While this does give drivers an alternative to CarPlay, one that works across multiple different types of smartphone, iPhone users may prefer to use CarPlay as an interface instead.
Android device owners have their own version of CarPlay, in the form of Android Auto.

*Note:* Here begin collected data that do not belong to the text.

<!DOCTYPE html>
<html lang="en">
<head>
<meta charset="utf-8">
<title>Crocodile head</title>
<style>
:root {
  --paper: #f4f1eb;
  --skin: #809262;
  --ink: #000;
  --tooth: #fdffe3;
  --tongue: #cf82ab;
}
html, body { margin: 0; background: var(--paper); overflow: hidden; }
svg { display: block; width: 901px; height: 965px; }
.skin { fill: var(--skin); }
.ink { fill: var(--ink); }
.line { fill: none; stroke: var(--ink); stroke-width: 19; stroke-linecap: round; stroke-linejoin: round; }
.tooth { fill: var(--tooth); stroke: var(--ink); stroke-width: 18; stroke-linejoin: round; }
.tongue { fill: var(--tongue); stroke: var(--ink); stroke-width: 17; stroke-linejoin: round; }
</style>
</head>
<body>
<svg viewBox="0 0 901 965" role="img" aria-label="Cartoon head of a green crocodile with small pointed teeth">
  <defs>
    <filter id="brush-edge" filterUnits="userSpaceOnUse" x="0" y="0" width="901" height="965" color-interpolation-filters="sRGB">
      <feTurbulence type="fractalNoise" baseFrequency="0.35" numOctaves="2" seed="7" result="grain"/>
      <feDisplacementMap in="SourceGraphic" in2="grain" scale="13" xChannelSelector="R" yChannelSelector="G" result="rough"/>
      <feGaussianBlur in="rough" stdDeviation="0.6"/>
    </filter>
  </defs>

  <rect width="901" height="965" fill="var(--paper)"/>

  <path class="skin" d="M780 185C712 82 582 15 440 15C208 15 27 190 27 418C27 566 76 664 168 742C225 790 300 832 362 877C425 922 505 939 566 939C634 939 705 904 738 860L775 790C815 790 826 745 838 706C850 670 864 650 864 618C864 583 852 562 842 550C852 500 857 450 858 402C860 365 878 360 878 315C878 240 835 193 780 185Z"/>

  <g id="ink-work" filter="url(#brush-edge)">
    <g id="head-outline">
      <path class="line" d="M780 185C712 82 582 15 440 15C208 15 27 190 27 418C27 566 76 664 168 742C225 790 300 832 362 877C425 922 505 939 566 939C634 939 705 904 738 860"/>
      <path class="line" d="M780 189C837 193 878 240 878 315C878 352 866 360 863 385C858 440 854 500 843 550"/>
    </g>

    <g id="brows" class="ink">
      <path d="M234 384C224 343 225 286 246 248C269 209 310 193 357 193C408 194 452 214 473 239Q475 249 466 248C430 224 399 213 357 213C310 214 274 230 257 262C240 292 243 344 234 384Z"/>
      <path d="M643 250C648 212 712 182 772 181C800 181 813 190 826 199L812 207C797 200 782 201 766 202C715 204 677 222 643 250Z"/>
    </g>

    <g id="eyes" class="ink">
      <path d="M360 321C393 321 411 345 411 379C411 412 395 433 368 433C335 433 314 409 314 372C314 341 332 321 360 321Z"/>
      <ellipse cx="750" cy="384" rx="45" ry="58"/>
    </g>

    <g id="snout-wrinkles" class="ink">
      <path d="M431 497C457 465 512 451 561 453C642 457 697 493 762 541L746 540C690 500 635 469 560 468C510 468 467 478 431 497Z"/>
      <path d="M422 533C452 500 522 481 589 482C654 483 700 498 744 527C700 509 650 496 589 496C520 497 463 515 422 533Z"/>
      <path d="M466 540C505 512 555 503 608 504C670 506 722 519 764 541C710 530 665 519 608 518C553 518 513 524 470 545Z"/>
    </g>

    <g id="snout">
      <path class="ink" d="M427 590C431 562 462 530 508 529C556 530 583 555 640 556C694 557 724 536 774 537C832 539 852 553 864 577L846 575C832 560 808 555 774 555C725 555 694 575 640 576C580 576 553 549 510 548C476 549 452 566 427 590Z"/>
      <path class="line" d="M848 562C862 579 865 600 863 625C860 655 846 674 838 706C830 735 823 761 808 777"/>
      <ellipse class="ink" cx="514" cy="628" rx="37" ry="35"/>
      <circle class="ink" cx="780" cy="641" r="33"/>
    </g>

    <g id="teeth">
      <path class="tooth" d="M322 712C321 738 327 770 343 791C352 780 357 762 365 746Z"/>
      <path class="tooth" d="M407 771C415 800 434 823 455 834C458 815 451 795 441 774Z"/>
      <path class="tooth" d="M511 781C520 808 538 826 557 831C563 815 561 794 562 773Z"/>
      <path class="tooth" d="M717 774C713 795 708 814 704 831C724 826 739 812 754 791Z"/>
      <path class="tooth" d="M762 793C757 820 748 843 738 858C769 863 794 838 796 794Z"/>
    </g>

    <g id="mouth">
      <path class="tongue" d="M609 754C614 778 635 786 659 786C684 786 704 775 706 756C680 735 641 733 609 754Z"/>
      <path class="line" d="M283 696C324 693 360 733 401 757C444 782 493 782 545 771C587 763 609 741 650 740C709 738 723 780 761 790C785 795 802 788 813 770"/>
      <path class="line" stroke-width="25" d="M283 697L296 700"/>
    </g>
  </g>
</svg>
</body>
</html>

Working in a similar way, Android Auto allows drivers to connect their Android smartphone to the vehicle’s entertainment system and use many of the features from their mobile device, including Google Maps, and Google Voice Search instead of Siri.
Since CarPlay only works for iOS devices while Android Auto functions only with Android smartphones, it’s probably better not to think of the two platforms as competitors, more as ways for drivers to take advantage of their smartphone’s features, regardless of operating system.
In many cases, both for the car manufacturer’s own infotainment system and aftermarket solutions, both CarPlay and Android Auto are supported in the same head unit.
Despite the usefulness of CarPlay, car manufacturers are slowly working to create a separate connectivity system that will work with all devices. The SmartDeviceLink Consortium, which counts Ford, Toyota, Mazda, Suzuki, and others in its membership, aims to create an open platform that allows mobile devices to connect with the entertainment system, but in a way that keeps the car producers in control.
Unlike CarPlay, which uses the iPhone to perform most tasks while using the entertainment unit as an interface, the consortium wants to instead bring as much of the processing as possible into the car’s system, leaving connected smartphones as a terminal for data transfers and calls. The platform will also allow manufacturers to maintain control of how the interface looks and functions, rather than replacing it with CarPlay’s user interface.
So far, Ford has been the biggest supporter of SmartDeviceLink, pushing it as an industry standard while still providing CarPlay and Android Auto support in its systems.